Attacks on communities of color and religious minorities have made clear the persistence of white supremacy. From grocery store shootings in Buffalo, N.Y., and El Paso, Texas, to multiple synagogue and mosque attacks, it is made clear that far too many across the country believe that America is, indeed, a white Christian nation; moreover, that violence is undeniably necessary for ensuring it remains that way.
The shooters expressed a wholehearted belief in the “great replacement” theory, which holds that Democrats and Jews are scheming to replace “real” (white) Americans with Black and brown immigrants. Although not all Christian nationalists hold this view, nor do all those who hold this view identify with Christian nationalism themselves, it is evident that both mimic a similar system of beliefs.
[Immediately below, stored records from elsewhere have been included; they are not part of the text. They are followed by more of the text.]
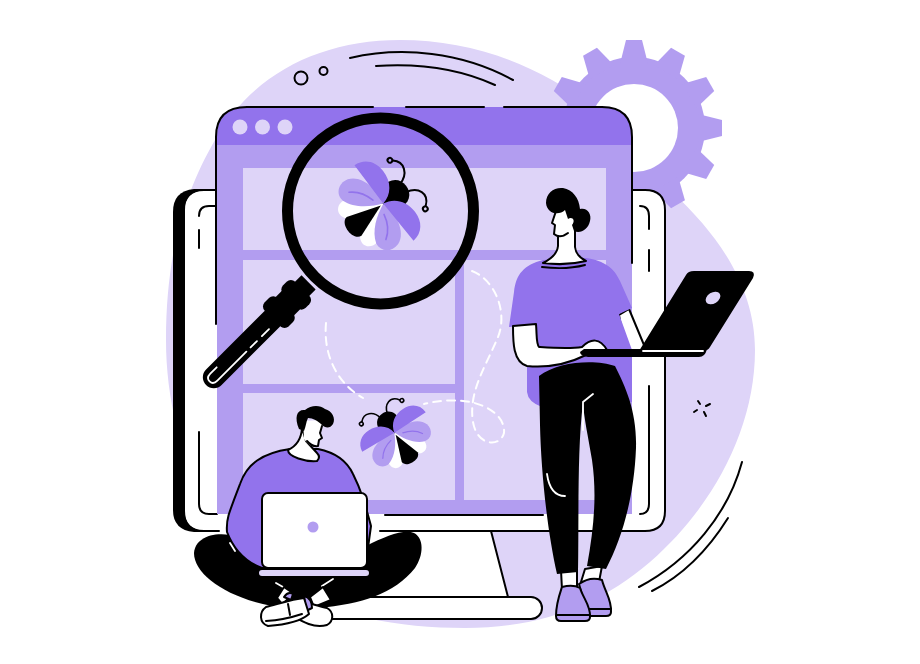
<!DOCTYPE html>
<html lang="en">
<head>
<meta charset="utf-8">
<title>Bug search illustration</title>
<style>
:root { --ink: #000; --paper: #fff; --violet: #9273ec; --lilac: #b29df0; --mist: #ded4f8; }
html, body { margin: 0; background: var(--paper); overflow: hidden; }
svg { display: block; width: 920px; height: 664px; }
.ink { fill: var(--ink); }
.paper { fill: var(--paper); }
.violet { fill: var(--violet); }
.lilac { fill: var(--lilac); }
.mist { fill: var(--mist); }
.line { stroke: var(--ink); stroke-width: 2; stroke-linecap: round; stroke-linejoin: round; }
.open { fill: none; }
.vein { fill: none; stroke: var(--violet); stroke-width: 1.6; stroke-linecap: round; }
.shine { fill: none; stroke: var(--paper); stroke-width: 1.8; stroke-linecap: round; }
.trail { fill: none; stroke: var(--paper); stroke-width: 2; stroke-dasharray: 8 6; stroke-linecap: round; }
</style>
</head>
<body>
<svg viewBox="0 0 920 664" role="img" aria-label="Two people with laptops beside a large screen where a magnifying glass reveals a bug">
<defs>
  <polygon id="tooth" points="626,40 642,40 648,64 620,64"/>
  <g id="bug">
    <g id="antennae" class="line open">
      <path d="M-5 -24C-8 -37 -20 -42 -28 -33"/>
      <path d="M5 -24C8 -37 20 -42 28 -31"/>
      <circle cx="-30" cy="-31" r="2.4"/>
      <circle cx="30" cy="-29" r="2.4"/>
    </g>
    <path id="head" class="ink" d="M-14 -8C-16 -20 -10 -28 0 -28S16 -20 14 -8L0 4Z"/>
    <g id="tail">
      <path class="paper" d="M0 1L-27 30C-28 41 -18 45 -11 39L11 39C18 45 28 41 27 30Z"/>
      <path class="ink" d="M0 4L-12 38C-11 48 11 48 12 38Z"/>
    </g>
    <g id="under-wings" class="lilac">
      <path d="M0 0C-14 -3 -36 0 -41 14C-44 25 -36 33 -27 31C-15 27 -5 14 0 0Z"/>
      <path d="M0 0C14 -3 36 0 41 14C44 25 36 33 27 31C15 27 5 14 0 0Z"/>
    </g>
    <path class="vein" d="M-9 7C-18 9 -25 13 -30 21M9 7C18 9 25 13 30 21"/>
    <path id="wing-covers" class="violet" d="M-48 0C-47 -12 -38 -19 -26 -19C-12 -19 -2 -11 0 1ZM48 0C47 -12 38 -19 26 -19C12 -19 2 -11 0 1Z"/>
  </g>
</defs>

<g id="backdrop">
  <path class="mist" d="M400 40C455 40 506 54 552 80C606 110 640 150 672 192C722 238 755 290 755 350C755 430 712 508 650 562C600 605 540 628 465 628C400 628 330 616 278 584C200 526 166 430 166 340C166 250 186 190 215 140C252 74 320 40 400 40Z"/>
  <g class="line open">
    <path d="M350 58C402 46 462 52 513 80"/>
    <path d="M376 66C420 63 460 69 495 85"/>
    <circle cx="301" cy="78" r="6.5"/>
    <circle cx="323.5" cy="71" r="4"/>
    <path d="M742 462C728 514 690 560 639 587"/>
    <path d="M728 518C708 550 684 575 652 591"/>
    <path d="M698 401L700 404M706 406L710 404M704 412L706 416M694 412L697 410"/>
  </g>
</g>

<g id="gear" class="lilac">
  <circle cx="634" cy="128" r="71"/>
  <use href="#tooth"/>
  <use href="#tooth" transform="rotate(30 634 128)"/>
  <use href="#tooth" transform="rotate(60 634 128)"/>
  <use href="#tooth" transform="rotate(90 634 128)"/>
  <use href="#tooth" transform="rotate(120 634 128)"/>
  <use href="#tooth" transform="rotate(150 634 128)"/>
  <use href="#tooth" transform="rotate(-30 634 128)"/>
  <use href="#tooth" transform="rotate(-60 634 128)"/>
  <circle class="paper" cx="634" cy="128" r="44"/>
</g>

<g id="monitor">
  <polygon class="paper" points="370,531 491,531 508,598 350,598"/>
  <path class="line" d="M491 531L508 597"/>
  <rect class="paper line" x="270" y="597" width="272" height="22" rx="11"/>
  <path class="ink" d="M214 189H194Q173 191 173 212V510Q173 530 194 532H214Z"/>
  <rect class="paper" x="184" y="190" width="481" height="341" rx="20"/>
  <g class="line open">
    <path d="M216 190H204Q184 190 184 210V511Q184 531 204 531H219"/>
    <path d="M633 190H645Q665 190 665 210V322M665 348V511Q665 531 645 531H380"/>
    <path d="M215 206H209Q199 206 199 216M199 230V248M199 432V504Q199 514 209 514H217"/>
    <path d="M640 206Q649 206 649 216V229M649 250V271M649 386V504Q649 514 640 514"/>
  </g>
</g>

<g id="browser-window">
  <path class="lilac" d="M217 514V137Q217 107 247 107H602Q632 107 632 137V514Z"/>
  <path class="violet" d="M217 145V137Q217 107 247 107H602Q632 107 632 137V145Z"/>
  <g class="mist">
    <circle cx="240" cy="127" r="7.5"/>
    <circle cx="262.5" cy="127" r="7.5"/>
    <circle cx="285" cy="127" r="7.5"/>
    <rect x="243" y="168" width="363" height="82"/>
    <rect x="243" y="260" width="212" height="124"/>
    <rect x="243" y="393" width="212" height="107"/>
    <rect x="464" y="260" width="142" height="240"/>
  </g>
  <path class="line open" d="M216 324V137Q216 107 247 107H373M406 107H484M504 107H602Q632 107 632 137V263M385 515H543"/>
</g>

<g id="flight-path" class="trail">
  <path d="M326 323C323 356 338 384 363 398"/>
  <path d="M472 271C495 280 508 312 498 337C486 366 468 392 473 422C477 446 500 448 504 433C506 412 474 392 424 404"/>
</g>

<g id="bugs">
  <use href="#bug" transform="translate(384 203) rotate(52)"/>
  <use href="#bug" transform="translate(394 432) rotate(-32) scale(.78)"/>
</g>

<g id="magnifier">
  <circle cx="380.5" cy="211" r="93" fill="none" stroke="var(--ink)" stroke-width="11"/>
  <g transform="translate(380 211) rotate(135)">
    <rect class="ink" x="101" y="-10" width="25" height="20"/>
    <rect class="ink" x="110" y="-16" width="17" height="32" rx="6"/>
    <rect class="ink" x="118" y="-13" width="26" height="26"/>
    <rect class="ink" x="134" y="-17" width="18" height="34" rx="6"/>
    <rect class="ink" x="142" y="-11" width="104" height="22" rx="11"/>
    <path class="shine" d="M162 -5H172M179 -5H188M194 -5H235Q241 -5 241 0T235 5H226"/>
  </g>
</g>

<g id="standing-person">
  <g id="standing-shoes">
    <path class="paper line" d="M585 569L602 566L599 582H581Z"/>
    <path class="lilac line" d="M579 584Q590 576 602 580C605 592 612 600 611 612Q611 616 606 616H588Z"/>
    <path class="line" d="M588 609H611"/>
    <path class="paper line" d="M561 570H577V590H562Z"/>
    <path class="lilac line" d="M562 587Q573 584 580 588C583 598 591 606 590 617Q590 621 585 621H561Q556 621 556 616C556 604 559 596 562 587Z"/>
    <path class="line" d="M557 615H590"/>
  </g>
  <path class="paper line" d="M619 315L629 309L644 345L652 350H625Z"/>
  <path class="violet" d="M543 260C524 265 516 274 514 292L509 327L536 325L527 365V392Q528 402 542 407L632 402V350L619 314L632 308L620 281C614 268 605 261 586 258Z"/>
  <path class="ink" d="M539 376C558 361 596 359 615 366C626 388 637 412 636 448C634 498 622 538 606 569L587 566C594 528 597 494 592 460C588 436 584 418 583 403C577 450 579 520 578 572L557 574C547 530 541 470 540 425Z"/>
  <path class="shine" d="M593 394L583 402V430M547 474C549 488 554 496 565 496"/>
  <path class="paper" d="M558 230L575 226V246Q576 255 586 261Q566 266 543 263Q556 257 557 247Z"/>
  <path class="line open" d="M558 237V246Q557 256 543 263Q566 266 586 261Q576 256 575 247V230M542 267Q566 270 585 265"/>
  <path class="paper" d="M557 207L552 223L555 225L554 234Q560 239 568 233L576 227V208Z"/>
  <path class="line open" d="M556 211L552 223L555 225L554 234Q560 239 568 233"/>
  <path class="ink" d="M546 203C546 193 554 187 563 188C573 190 579 198 580 209C587 207 592 214 590 221C588 230 580 234 574 231L572 225C576 220 572 216 568 219L565 210C559 216 547 214 546 203Z"/>
  <path class="paper line" d="M513 326L536 324C537 336 536 343 539 347C555 348 570 349 582 347C591 338 600 338 607 350L586 355C566 365 548 368 527 366C513 362 513 342 513 326Z"/>
  <g id="black-laptop">
    <path class="ink" d="M584 349H707Q705 357 699 357H640L588 357Q580 356 580 352Z"/>
    <path class="ink" d="M694 271H749Q756 271 753 278L710 347Q708 351 702 351H639L686 275Q688 271 694 271Z"/>
    <ellipse class="mist" cx="713" cy="298" rx="8" ry="5.5" transform="rotate(-32 713 298)"/>
    <path class="shine" d="M643 351H703"/>
  </g>
</g>

<g id="seated-person">
  <g id="seated-legs" class="ink">
    <path d="M230 535C209 532 195 540 194 553C194 574 225 597 272 606L296 600L290 570Z"/>
    <path d="M366 546C386 536 404 529 414 533C424 538 424 555 415 568C394 594 362 604 318 608L302 600L310 570Z"/>
    <polygon points="262,572 345,572 331,604 280,604"/>
  </g>
  <path class="violet line" d="M290 449C262 453 247 464 240 484C228 515 226 520 227 532C234 550 246 562 262 568L366 562L371 526C365 504 362 492 353 474C346 459 333 452 318 449Z"/>
  <path class="shine" d="M230 543L235 551M276 583L283 587M333 579L322 586"/>
  <path class="paper line" d="M302 428Q301 444 288 450C288 457 306 462 317 461Q321 457 317 453L306 441Z"/>
  <path class="paper" d="M303 421L304 439Q310 448 318 446L319 440L322 438L320 432L323 420Z"/>
  <path class="line open" d="M322 426L320 433L322 438L319 440L318 446Q312 447 307 441"/>
  <path class="ink" d="M299 429C294 417 297 409 305 410C311 405 320 405 325 409C332 411 336 418 333 424C330 429 325 428 322 425C318 421 313 418 308 418C306 422 306 426 304 431Z"/>
  <g id="seated-feet">
    <path class="paper line" d="M284 587L294 594L282 604L277 598Z"/>
    <path class="paper line" d="M323 587L331 600L314 607L310 597Z"/>
    <path class="lilac line" d="M284 597Q288 591 293 594L291 600Z"/>
    <path class="paper line" d="M289 603C301 598 312 605 327 608C334 612 334 621 327 625C312 629 300 620 286 612Z"/>
    <path class="lilac line" d="M304 596Q312 598 312 608L306 611Z"/>
    <path class="paper line" d="M304 598L309 614C300 622 282 625 268 626C259 623 259 612 266 607C278 604 293 599 304 598Z"/>
    <path class="line open" d="M288 604L290 615M266 621Q284 620 302 614"/>
  </g>
  <g id="white-laptop">
    <rect class="paper line" x="262" y="493" width="105" height="75" rx="6"/>
    <circle class="lilac" cx="313" cy="527" r="5.5"/>
    <rect class="mist line" x="258" y="569" width="112" height="8" rx="4"/>
  </g>
</g>
</svg>
</body>
</html>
Recent years have reminded us of the pervasiveness of white nationalism like never before. Growing up in an incredibly contentious time in American politics, many people my age first began articulating some sense of political literacy during this time of peril. For many, the 2016 presidential election was the first time we couldn’t help but listen. It was the first time we had seen such blatantly racist and bigoted platforms be given national recognition and admiration.
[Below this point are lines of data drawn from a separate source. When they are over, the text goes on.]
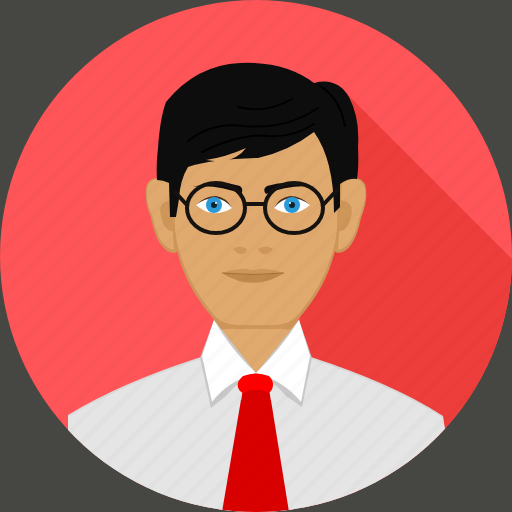
<!DOCTYPE html>
<html lang="en">
<head>
<meta charset="utf-8">
<title>Office worker avatar</title>
<style>
:root{--ground:#464742;--coral:#ff5558;--shade:#ee3e3b;--skin:#e0a96e;--skin-dark:#cf9659;--skin-deep:#b67f45;--lip-line:#a76f39;--hair:#0d0d0d;--hair-line:#000;--frame:#15120f;--iris:#2b9bd8;--pupil:#10222e;--lash:#4a2f1a;--shirt:#e5e5e5;--shirt-edge:#d9d9d9;--collar:#fff;--collar-edge:#c9c9c9;--tie:#d90000;--knot:#ff0000}
html,body{margin:0;height:100%;overflow:hidden;background:var(--ground)}
svg{display:block;width:512px;height:512px}
.ground{fill:var(--ground)}.coral{fill:var(--coral)}.shade{fill:var(--shade)}
.skin{fill:var(--skin)}.skin-dark{fill:var(--skin-dark)}.skin-deep{fill:var(--skin-deep);opacity:.6}
.lip-line{fill:none;stroke:var(--lip-line);stroke-width:1}
.hair{fill:var(--hair)}.strand{fill:none;stroke:var(--hair-line);stroke-width:2;stroke-linecap:round}
.white{fill:#fff}.iris{fill:var(--iris)}.pupil{fill:var(--pupil)}.lash{fill:var(--lash)}
.frame{fill:none;stroke:var(--frame);stroke-width:4}
.shirt{fill:var(--shirt)}.shirt-edge{fill:var(--shirt-edge)}.collar{fill:var(--collar)}.collar-edge{fill:var(--collar-edge)}
.tie{fill:var(--tie)}.knot{fill:var(--knot)}
</style>
</head>
<body>
<svg viewBox="0 0 512 512" role="img" aria-label="Man with black hair, round glasses and a red tie in a coral circle">
<defs>
<clipPath id="badge"><circle cx="256" cy="256" r="256"/></clipPath>
<pattern id="sheen" width="16" height="16" patternUnits="userSpaceOnUse" patternTransform="rotate(-45)"><rect width="16" height="5" fill="#000" opacity=".014"/></pattern>
<g id="eye">
<path class="white" d="M-18 0Q-9-8 2-8Q12-7 18 3Q9 9-1 8Q-10 7-18 0Z"/>
<path class="lash" d="M-18 0Q-9-9 2-9Q12-8 18 3Q11-6 1-7Q-9-7-18 0Z"/>
<circle class="iris" r="8"/><circle class="pupil" r="3"/><circle class="white" cx="2" cy="-2" r="1"/>
</g>
</defs>

<rect class="ground" width="512" height="512"/>

<g id="avatar" clip-path="url(#badge)">

<g id="backdrop">
<rect class="coral" width="512" height="512"/>
<path class="shade" d="M340 87L512 259V512H300V300Z"/>
</g>

<g id="shirt-body">
<path class="shirt-edge" d="M68 512V415Q120 383 201 357H311Q394 384 443 416L445 430V512Z"/>
<path class="shirt" d="M68 512V417Q120 385 201 359H311Q394 386 443 418L445 430V512Z"/>
</g>

<g id="neck">
<path class="skin-dark" d="M214 300H298V325L256 375L214 325Z"/>
<path class="skin" d="M216 330Q256 326 296 330L297 322L256 373L214 322Z"/>
</g>

<g id="tie">
<path class="tie" d="M243 388H269L289 512H222Z"/>
<path class="collar-edge" d="M214 320L200 358L211 408L226 396Q240 379 256 374Q272 379 286 396L302 407L312 358L299 320L256 373Z"/>
<path class="collar" d="M214 320L202 356L212 402Q228 381 256 373Q284 381 301 402L310 356L299 320Q280 350 256 373Q231 350 214 320Z"/>
<path class="shirt" d="M227 396Q241 380 256 376Q271 380 285 396L270 400H242Z"/>
<path class="tie" d="M243 388H269L271 402H241Z"/>
<path class="knot" d="M243 376Q256 371 269 376Q276 383 271 391Q267 394 265 391Q256 388 247 391Q244 395 240 391Q234 384 243 376Z"/>
</g>

<g id="ears">
<path class="skin-dark" d="M172 181Q154 173 147 184Q143 198 151 218Q158 253 175 253L190 240ZM340 181Q358 173 365 184Q369 198 361 218Q354 253 337 253L322 240Z"/>
<path class="skin" d="M170 183Q154 174 148 185Q144 199 153 218Q159 248 174 250ZM342 183Q358 174 364 185Q368 199 359 218Q353 248 338 250Z"/>
<path class="skin-dark" d="M171 200Q160 202 160 211Q163 233 175 231ZM341 200Q352 202 352 211Q349 233 337 231Z"/>
</g>

<g id="face">
<path class="skin-dark" d="M172 160L174 235Q180 280 212 317Q220 329 238 329H274Q292 329 300 317Q332 280 338 235L340 160Z"/>
<path class="skin" d="M174 160L175 230Q180 274 213 314Q222 325 238 325H274Q290 325 299 314Q332 274 337 230L338 160L320 115H200Z"/>
<path class="skin-dark" d="M233 249Q239 244 247 249Q246 254 241 254Q237 254 233 249ZM258 249Q266 244 273 249Q269 254 265 254Q260 254 258 249Z"/>
<path class="skin-dark" d="M222 273Q240 268 247 269Q253 271 259 269Q267 268 284 273Q270 282 253 282Q237 282 222 273Z"/>
<path class="skin-deep" d="M222 273Q253 276 284 273Q270 283 253 283Q237 283 222 273Z"/>
<path class="lip-line" d="M222 273Q253 276 284 273"/>
</g>

<g id="eyes">
<use href="#eye" transform="translate(214 205)"/>
<use href="#eye" transform="translate(292 205) scale(-1 1)"/>
</g>

<g id="eyebrows" class="hair">
<path d="M193 187Q218 179 240 186Q244 189 241 194Q217 184 193 187Z"/>
<path d="M315 187Q290 179 267 186Q262 189 266 194Q290 184 315 187Z"/>
</g>

<g id="hairstyle">
<path class="hair" d="M170 217L169 183Q163 180 157 180Q156 164 158 148Q160 118 166 102Q196 65 240 63Q285 61 314 83Q337 77 349 97Q360 118 358 146Q359 166 357 179Q348 178 340 184V207L334 213Q334 160 314 132Q289 151 258 158Q212 159 188 167Q180 180 179 199L176 217Z"/>
<path class="skin" d="M206 160Q226 157 246 148Q239 158 222 162Z"/>
<path class="strand" d="M188 141Q212 122 243 126Q286 130 318 108M202 152Q240 133 268 136Q292 138 314 124M238 107Q266 114 292 99M320 86Q340 98 345 126"/>
</g>

<g id="glasses" class="frame">
<ellipse cx="216" cy="208" rx="29" ry="25"/>
<ellipse cx="294" cy="208" rx="29" ry="25"/>
<path d="M245 204H265M187 205L174 191M323 205L338 189"/>
</g>

<rect width="512" height="512" fill="url(#sheen)"/>
</g>
</svg>
</body>
</html>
Yet, Donald Trump was hardly the first politician to embolden White nationalist views, nor will he be the last. But he had a significant role in establishing the system of minority rule we see today. Of the six justices that voted to overturn Roe v. Wade, five were nominated by presidents who lost the popular vote — Samuel A. Alito and John G. Roberts by President George W. Bush, and Amy Coney Barrett, Brett M. Kavanaugh, and Neil M. Gorsuch by Trump.
The growing power of Christian nationalists was highlighted recently in a disturbing New York Times article, As Andrew L. Seidel, AU’s vice president of strategic communications put it, “We are seeing them emboldened.”
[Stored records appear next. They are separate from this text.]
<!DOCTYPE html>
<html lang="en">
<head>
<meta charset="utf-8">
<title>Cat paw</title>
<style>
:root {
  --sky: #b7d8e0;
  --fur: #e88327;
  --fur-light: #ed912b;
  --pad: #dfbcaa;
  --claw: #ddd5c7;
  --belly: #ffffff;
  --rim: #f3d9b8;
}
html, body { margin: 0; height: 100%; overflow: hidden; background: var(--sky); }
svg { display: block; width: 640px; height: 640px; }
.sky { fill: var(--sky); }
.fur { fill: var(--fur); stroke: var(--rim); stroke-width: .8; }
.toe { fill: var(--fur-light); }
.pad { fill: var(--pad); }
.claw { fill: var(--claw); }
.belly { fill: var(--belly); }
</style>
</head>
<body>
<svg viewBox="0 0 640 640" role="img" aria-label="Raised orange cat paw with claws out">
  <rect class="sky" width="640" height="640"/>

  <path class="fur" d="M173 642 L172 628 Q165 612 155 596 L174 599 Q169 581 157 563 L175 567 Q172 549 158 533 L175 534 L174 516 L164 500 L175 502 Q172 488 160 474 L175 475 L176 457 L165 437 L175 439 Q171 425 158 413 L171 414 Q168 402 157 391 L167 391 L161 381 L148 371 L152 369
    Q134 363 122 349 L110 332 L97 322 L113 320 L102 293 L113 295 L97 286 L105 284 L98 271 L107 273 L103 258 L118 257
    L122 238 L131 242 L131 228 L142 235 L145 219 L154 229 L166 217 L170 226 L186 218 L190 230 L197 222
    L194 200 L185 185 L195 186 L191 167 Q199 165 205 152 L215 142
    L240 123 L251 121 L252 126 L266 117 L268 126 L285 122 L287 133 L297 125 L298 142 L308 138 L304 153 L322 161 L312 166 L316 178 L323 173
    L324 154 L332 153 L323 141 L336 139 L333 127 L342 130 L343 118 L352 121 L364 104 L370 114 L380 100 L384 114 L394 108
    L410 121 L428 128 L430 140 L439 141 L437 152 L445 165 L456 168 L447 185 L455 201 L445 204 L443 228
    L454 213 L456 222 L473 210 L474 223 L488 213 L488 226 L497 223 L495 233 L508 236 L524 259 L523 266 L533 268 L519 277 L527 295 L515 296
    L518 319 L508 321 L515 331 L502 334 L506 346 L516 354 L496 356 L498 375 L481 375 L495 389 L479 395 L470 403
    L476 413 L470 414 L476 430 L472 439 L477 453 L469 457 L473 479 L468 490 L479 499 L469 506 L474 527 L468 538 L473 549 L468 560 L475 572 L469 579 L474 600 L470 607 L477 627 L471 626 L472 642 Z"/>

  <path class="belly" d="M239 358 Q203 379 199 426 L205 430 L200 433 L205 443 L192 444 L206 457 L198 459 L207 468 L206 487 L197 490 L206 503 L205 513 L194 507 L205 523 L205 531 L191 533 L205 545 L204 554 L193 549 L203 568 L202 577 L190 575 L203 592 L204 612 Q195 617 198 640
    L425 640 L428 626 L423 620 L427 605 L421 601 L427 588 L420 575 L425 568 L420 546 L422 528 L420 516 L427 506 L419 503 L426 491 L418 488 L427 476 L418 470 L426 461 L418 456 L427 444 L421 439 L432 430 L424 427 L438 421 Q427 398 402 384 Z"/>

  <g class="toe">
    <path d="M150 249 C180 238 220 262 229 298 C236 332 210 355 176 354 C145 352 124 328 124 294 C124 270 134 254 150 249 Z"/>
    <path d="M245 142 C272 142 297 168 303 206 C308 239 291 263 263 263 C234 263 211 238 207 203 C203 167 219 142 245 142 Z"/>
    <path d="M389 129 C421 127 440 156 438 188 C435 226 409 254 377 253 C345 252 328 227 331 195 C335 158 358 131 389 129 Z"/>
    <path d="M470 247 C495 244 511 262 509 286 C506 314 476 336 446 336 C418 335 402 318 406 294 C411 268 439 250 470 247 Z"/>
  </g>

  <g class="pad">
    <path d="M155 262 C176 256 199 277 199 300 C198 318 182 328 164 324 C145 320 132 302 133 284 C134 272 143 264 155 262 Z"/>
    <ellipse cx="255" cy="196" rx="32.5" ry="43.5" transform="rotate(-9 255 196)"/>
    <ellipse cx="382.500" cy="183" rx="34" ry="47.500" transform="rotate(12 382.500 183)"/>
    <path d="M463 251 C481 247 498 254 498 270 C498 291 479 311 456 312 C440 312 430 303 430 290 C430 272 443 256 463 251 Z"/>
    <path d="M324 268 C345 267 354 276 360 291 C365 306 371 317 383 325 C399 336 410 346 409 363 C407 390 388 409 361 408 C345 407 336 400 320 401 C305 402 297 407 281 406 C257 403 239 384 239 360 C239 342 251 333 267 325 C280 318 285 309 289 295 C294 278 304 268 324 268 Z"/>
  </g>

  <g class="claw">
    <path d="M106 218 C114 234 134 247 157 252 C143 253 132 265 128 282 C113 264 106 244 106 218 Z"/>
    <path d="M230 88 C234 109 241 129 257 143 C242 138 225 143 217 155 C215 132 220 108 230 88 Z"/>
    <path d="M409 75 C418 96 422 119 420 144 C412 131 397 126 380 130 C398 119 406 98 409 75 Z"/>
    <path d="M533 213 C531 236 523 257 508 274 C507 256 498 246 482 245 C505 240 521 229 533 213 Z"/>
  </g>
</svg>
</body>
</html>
To Christian nationalists, this isn’t just a political battle of ideologies, but a spiritual fight – with the nation’s salvation at stake. To them, America was founded as a Christian nation. Thus, God had bestowed the American people with the resources and power necessary to spread these Christian values (which, it should be clear, reflect an extreme fundamentalist interpretation of that faith that is rejected by millions of other Christians) no matter the consequence. To them. the end justifies the means.
White Christian nationalists believe their cause is an uphill battle. It’s not.
Throughout history, how many people have been belittled, attacked and killed in challenging the country’s inherently flawed institutions? How much of this country’s history has been defined by discrimination, violence and genocide at the hands of people who believe America is a white man’s country? History has shown that they have real power, no matter how much they deny it.
The true uphill battles have been those movements that challenged the discriminatory standards and policies that have cemented themselves into the American culture and its institutions. One such fight is for the separation of church and state.
To strive for religious freedom is to recognize how we can better the American experiment. It means promising greater freedom, fulfillment and protection to the people it has historically been denied.
Photo: Members of the far-right group Patriot Front march in Washington, D.C., December 2021. Getty Images.